“At first they were a little scared,” he said. “They have a really mixed perception of what we do and who we are. It’s always like we come over and you’re under arrest. I expressed to them that we’re problem solvers. If the law says we have to arrest someone, then we have to uphold the law. But if we can, we will help as well. We’re borderline counselors. Our main focus as a unit is to make a cohesive bond between kids and the residents and us, the department.”
To that end, Officer Apostolakos explained various details of the crime-solving processes, breaking down the investigation into the human interaction and interviewing, and the collecting and inspection of physical evidence. He showed the kids not only how to create fingerprint records on paper, but how to lift prints off glass or other objects.
“Anything practical that they see comes alive,” said Apostolakos. “The abstract, it’s hard to keep kids interested. But this is a bright group. Once they get their hands on something they get involved.”
“It’s really cool learning how police officers use fingerprints to identify and how no two people have the same fingerprints,” said Nitya Neema, 11, from John F. Kennedy School. Asked if she might like to be a cop when she grew up, she answered, “I don’t think so. I’m scared to. Their life is on the line. Because if they capture a criminal, their teammates might try and kill them.”
Xavier Figueroa, 11, from Robert Fulton School, had a different answer. “I never met any cops up close. I like the job,” he said.
So would he like to be one someday?
“Yeah. It’s pretty cool. You get to help people.”

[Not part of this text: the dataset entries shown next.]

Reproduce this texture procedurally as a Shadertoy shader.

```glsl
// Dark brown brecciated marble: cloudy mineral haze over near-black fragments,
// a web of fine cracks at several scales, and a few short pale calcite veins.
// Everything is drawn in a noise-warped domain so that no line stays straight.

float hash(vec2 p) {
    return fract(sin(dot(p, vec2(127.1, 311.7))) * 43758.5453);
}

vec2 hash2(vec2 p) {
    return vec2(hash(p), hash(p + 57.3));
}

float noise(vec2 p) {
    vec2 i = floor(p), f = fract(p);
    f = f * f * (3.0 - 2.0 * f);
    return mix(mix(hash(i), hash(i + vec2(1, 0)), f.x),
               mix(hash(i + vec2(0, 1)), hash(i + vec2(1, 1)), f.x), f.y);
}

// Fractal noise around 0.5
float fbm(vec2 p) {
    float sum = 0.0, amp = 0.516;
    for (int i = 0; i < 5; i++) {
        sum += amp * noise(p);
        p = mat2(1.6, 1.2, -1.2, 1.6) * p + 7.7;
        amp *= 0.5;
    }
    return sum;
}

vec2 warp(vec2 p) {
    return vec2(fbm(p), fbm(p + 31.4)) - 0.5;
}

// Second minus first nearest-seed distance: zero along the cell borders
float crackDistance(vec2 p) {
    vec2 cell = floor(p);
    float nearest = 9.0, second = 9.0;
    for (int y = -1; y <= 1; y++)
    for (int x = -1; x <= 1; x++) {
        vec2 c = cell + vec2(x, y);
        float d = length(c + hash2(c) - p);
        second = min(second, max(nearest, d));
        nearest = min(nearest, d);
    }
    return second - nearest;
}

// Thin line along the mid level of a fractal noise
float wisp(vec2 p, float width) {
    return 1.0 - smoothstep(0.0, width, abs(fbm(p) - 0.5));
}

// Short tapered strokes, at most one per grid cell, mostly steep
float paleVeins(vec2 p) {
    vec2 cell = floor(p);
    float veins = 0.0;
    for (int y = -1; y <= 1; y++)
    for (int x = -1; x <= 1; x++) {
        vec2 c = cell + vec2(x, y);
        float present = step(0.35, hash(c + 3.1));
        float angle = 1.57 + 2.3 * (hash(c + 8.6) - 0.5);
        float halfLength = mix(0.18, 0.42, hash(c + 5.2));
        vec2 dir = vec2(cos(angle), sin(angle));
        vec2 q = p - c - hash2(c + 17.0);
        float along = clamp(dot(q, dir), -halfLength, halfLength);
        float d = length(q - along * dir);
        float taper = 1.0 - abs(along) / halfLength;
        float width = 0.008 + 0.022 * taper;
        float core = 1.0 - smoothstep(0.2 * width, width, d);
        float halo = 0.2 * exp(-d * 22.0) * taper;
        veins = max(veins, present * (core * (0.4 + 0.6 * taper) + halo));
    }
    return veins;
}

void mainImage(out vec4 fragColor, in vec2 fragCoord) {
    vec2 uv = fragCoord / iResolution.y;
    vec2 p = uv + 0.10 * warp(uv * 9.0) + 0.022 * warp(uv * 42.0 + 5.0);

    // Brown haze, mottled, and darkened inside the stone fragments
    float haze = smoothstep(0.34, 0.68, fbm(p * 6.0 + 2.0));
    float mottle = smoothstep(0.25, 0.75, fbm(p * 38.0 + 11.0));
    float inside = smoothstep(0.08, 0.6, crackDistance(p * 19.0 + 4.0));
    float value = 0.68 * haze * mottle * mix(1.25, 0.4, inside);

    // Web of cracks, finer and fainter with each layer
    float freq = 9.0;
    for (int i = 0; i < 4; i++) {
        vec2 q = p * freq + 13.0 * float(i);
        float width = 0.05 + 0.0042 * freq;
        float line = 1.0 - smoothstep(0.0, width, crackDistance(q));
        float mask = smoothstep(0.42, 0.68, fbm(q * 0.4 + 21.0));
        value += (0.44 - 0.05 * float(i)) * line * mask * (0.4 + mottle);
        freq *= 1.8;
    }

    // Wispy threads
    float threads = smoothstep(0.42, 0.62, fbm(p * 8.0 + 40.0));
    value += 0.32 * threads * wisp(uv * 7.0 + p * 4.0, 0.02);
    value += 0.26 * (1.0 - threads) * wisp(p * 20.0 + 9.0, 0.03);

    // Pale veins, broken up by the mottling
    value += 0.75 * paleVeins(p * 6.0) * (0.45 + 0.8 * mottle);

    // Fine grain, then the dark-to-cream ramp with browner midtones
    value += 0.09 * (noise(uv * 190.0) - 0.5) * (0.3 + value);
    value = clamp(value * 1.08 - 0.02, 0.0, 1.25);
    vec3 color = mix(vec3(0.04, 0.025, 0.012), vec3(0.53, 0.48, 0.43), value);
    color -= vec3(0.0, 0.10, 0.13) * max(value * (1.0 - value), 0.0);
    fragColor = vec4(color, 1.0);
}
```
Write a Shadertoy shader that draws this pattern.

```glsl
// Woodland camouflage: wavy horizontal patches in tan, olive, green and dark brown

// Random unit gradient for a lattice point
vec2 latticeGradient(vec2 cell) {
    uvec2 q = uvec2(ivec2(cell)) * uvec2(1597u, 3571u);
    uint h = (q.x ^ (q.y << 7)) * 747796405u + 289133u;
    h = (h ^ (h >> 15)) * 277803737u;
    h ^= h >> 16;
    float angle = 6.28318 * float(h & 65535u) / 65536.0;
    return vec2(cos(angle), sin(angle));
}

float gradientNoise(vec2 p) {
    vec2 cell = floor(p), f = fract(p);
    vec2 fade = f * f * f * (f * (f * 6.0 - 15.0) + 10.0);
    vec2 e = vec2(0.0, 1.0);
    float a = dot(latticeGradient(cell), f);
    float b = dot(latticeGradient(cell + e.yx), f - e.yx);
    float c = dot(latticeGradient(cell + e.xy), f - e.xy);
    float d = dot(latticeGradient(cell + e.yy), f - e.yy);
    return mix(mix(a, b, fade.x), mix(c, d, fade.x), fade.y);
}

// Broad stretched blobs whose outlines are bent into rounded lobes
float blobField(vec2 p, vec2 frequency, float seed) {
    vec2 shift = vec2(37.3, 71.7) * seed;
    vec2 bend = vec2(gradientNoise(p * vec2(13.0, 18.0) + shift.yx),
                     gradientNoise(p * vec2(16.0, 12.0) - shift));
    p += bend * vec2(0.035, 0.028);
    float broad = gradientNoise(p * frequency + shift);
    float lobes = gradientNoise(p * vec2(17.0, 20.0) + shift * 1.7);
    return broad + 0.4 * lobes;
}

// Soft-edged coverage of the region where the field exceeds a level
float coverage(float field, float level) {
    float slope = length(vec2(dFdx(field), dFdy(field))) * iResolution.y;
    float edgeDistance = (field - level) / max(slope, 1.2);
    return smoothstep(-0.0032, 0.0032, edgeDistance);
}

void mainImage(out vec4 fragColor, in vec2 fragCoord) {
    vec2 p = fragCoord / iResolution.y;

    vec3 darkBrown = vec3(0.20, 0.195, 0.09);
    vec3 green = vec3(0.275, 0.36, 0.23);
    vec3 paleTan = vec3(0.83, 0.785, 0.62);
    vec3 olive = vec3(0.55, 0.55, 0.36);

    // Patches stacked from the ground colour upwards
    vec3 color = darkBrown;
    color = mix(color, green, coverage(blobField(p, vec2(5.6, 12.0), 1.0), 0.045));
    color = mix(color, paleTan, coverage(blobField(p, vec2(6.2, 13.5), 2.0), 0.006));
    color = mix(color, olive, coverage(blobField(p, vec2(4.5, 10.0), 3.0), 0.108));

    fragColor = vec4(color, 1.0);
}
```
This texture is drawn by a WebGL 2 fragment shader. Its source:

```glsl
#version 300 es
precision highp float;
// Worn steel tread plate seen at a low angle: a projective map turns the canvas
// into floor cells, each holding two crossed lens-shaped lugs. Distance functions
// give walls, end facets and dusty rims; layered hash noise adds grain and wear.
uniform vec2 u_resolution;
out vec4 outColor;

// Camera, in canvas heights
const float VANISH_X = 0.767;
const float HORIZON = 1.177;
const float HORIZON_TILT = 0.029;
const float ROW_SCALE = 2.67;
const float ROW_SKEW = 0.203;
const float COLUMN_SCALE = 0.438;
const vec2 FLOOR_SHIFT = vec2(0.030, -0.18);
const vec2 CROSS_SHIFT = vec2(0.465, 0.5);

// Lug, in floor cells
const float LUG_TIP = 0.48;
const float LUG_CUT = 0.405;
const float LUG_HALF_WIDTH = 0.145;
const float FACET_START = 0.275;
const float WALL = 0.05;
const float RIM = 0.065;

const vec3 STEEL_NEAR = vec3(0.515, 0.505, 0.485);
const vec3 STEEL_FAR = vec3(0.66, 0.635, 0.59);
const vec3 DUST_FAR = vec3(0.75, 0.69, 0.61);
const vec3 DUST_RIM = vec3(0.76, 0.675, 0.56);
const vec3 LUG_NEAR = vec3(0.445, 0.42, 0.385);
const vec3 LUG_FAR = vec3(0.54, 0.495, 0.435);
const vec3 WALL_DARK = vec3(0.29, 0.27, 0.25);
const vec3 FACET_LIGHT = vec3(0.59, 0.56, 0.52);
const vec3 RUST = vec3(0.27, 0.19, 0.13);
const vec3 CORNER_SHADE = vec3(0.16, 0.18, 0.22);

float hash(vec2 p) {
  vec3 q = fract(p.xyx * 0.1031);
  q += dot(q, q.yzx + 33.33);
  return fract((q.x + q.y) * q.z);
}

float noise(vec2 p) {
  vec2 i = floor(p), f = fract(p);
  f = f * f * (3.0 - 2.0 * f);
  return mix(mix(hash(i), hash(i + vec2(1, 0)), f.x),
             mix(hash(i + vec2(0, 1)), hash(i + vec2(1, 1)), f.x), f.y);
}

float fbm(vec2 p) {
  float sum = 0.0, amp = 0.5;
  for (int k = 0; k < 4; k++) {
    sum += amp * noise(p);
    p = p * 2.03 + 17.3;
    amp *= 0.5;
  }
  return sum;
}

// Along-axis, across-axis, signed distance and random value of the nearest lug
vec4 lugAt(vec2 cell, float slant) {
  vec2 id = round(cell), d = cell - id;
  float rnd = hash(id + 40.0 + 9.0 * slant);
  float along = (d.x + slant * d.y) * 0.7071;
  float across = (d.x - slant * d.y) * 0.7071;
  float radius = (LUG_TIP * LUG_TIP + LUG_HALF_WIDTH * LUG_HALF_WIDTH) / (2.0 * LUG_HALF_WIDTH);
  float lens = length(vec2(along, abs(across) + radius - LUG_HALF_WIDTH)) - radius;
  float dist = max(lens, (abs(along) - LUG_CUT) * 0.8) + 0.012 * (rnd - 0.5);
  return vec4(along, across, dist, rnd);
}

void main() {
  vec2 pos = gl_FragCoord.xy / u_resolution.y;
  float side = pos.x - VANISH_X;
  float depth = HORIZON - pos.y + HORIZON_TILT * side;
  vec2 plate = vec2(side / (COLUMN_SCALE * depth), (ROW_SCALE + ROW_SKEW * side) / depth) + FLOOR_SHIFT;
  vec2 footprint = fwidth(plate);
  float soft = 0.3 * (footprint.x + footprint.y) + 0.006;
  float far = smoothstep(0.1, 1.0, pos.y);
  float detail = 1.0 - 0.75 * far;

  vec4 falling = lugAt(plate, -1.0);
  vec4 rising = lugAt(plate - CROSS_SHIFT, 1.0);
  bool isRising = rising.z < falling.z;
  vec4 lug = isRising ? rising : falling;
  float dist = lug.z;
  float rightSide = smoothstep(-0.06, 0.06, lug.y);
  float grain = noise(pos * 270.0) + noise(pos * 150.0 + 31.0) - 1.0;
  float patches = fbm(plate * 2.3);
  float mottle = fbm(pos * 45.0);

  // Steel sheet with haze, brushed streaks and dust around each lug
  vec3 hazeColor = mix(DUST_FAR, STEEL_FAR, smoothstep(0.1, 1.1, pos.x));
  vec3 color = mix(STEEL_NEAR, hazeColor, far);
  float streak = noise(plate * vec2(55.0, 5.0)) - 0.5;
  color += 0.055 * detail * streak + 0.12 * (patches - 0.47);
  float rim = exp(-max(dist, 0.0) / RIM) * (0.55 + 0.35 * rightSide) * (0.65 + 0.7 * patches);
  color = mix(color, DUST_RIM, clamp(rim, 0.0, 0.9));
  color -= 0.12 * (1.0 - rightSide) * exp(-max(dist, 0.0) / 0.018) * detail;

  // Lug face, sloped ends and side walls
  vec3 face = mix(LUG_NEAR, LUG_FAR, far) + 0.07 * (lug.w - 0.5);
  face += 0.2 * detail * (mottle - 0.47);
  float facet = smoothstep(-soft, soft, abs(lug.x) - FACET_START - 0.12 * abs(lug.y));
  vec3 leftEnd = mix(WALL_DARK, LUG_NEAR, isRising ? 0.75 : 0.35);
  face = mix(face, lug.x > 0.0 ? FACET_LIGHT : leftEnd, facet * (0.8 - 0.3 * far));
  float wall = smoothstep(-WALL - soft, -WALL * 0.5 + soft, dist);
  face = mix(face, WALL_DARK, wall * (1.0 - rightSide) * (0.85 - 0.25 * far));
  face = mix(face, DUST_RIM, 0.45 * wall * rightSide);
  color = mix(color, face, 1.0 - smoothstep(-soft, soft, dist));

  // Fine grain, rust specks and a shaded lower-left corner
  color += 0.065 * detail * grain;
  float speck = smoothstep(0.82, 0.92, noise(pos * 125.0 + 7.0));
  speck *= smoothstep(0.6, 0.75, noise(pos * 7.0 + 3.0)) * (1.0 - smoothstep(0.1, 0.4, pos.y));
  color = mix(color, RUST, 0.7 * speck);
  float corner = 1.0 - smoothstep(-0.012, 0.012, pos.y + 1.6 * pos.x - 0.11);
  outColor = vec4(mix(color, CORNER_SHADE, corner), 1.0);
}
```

The Community Policing Unit will be holding a Coffee with a Cop session at the uptown library in the near future, and will conduct a bike registration event from 10 a.m. to 3 p.m. on June 6 in James J. Braddock North Hudson Park.
Art Schwartz may be reached at email@example.com.